Given records:
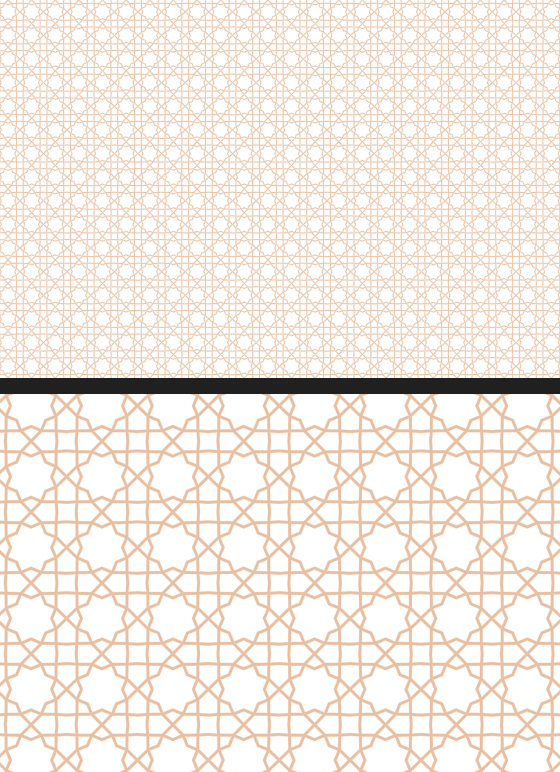
Top: the whole. Bottom: its middle third, enlarged.
This pattern is drawn by a Shadertoy shader. Its source:

```glsl
const float PI = 3.14159265;

float segmentDistance(vec2 p, vec2 a, vec2 b) {
    vec2 ab = b - a;
    return length(p - a - ab * clamp(dot(p - a, ab) / dot(ab, ab), 0.0, 1.0));
}

vec2 polar(float radius, float angle) {
    return radius * vec2(cos(angle), sin(angle));
}

// Folds the plane into half of one of n equal sectors
vec2 foldSector(vec2 p, float n, float phase) {
    float sector = 2.0 * PI / n;
    float angle = mod(atan(p.y, p.x) - phase + 0.5 * sector, sector) - 0.5 * sector;
    return polar(length(p), abs(angle));
}

// Eight short kites around a wide eight-pointed star
float rosetteDistance(vec2 p) {
    vec2 q = foldSector(p, 8.0, 0.0);
    vec2 starTip = polar(0.38, PI / 8.0);
    float kite = segmentDistance(q, vec2(0.5, 0.0), starTip);
    float star = segmentDistance(q, vec2(0.29, 0.0), starTip);
    return min(kite, star);
}

// Small four-pointed star whose tips meet the diagonal kites
float cornerStarDistance(vec2 p) {
    vec2 q = foldSector(p, 4.0, PI / 4.0);
    return segmentDistance(q, vec2(0.2071, 0.0), polar(0.136, PI / 4.0));
}

void mainImage(out vec4 fragColor, in vec2 fragCoord) {
    // Square cells, sixteen rows high
    float pixel = 16.0 / iResolution.y;
    vec2 grid = fragCoord * pixel + vec2(0.16, 0.0);
    vec2 fromCenter = fract(grid) - 0.5;
    vec2 fromCorner = fract(grid + 0.5) - 0.5;

    // Thin, soft lattice lines on white
    float d = min(rosetteDistance(fromCenter), cornerStarDistance(fromCorner));
    float line = clamp((0.021 - d) / (1.2 * pixel) + 0.5, 0.0, 1.0);
    vec3 color = mix(vec3(1.0), vec3(0.91, 0.75, 0.63), line);
    fragColor = vec4(color, 1.0);
}
```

Your assignment: Your answer must be an exact copy of every entry, with the pictures left out.

Response area:
Top: the whole. Bottom: its middle third, enlarged.
This pattern is drawn by a Shadertoy shader. Its source:

```glsl
const float PI = 3.14159265;

float segmentDistance(vec2 p, vec2 a, vec2 b) {
    vec2 ab = b - a;
    return length(p - a - ab * clamp(dot(p - a, ab) / dot(ab, ab), 0.0, 1.0));
}

vec2 polar(float radius, float angle) {
    return radius * vec2(cos(angle), sin(angle));
}

// Folds the plane into half of one of n equal sectors
vec2 foldSector(vec2 p, float n, float phase) {
    float sector = 2.0 * PI / n;
    float angle = mod(atan(p.y, p.x) - phase + 0.5 * sector, sector) - 0.5 * sector;
    return polar(length(p), abs(angle));
}

// Eight short kites around a wide eight-pointed star
float rosetteDistance(vec2 p) {
    vec2 q = foldSector(p, 8.0, 0.0);
    vec2 starTip = polar(0.38, PI / 8.0);
    float kite = segmentDistance(q, vec2(0.5, 0.0), starTip);
    float star = segmentDistance(q, vec2(0.29, 0.0), starTip);
    return min(kite, star);
}

// Small four-pointed star whose tips meet the diagonal kites
float cornerStarDistance(vec2 p) {
    vec2 q = foldSector(p, 4.0, PI / 4.0);
    return segmentDistance(q, vec2(0.2071, 0.0), polar(0.136, PI / 4.0));
}

void mainImage(out vec4 fragColor, in vec2 fragCoord) {
    // Square cells, sixteen rows high
    float pixel = 16.0 / iResolution.y;
    vec2 grid = fragCoord * pixel + vec2(0.16, 0.0);
    vec2 fromCenter = fract(grid) - 0.5;
    vec2 fromCorner = fract(grid + 0.5) - 0.5;

    // Thin, soft lattice lines on white
    float d = min(rosetteDistance(fromCenter), cornerStarDistance(fromCorner));
    float line = clamp((0.021 - d) / (1.2 * pixel) + 0.5, 0.0, 1.0);
    vec3 color = mix(vec3(1.0), vec3(0.91, 0.75, 0.63), line);
    fragColor = vec4(color, 1.0);
}
```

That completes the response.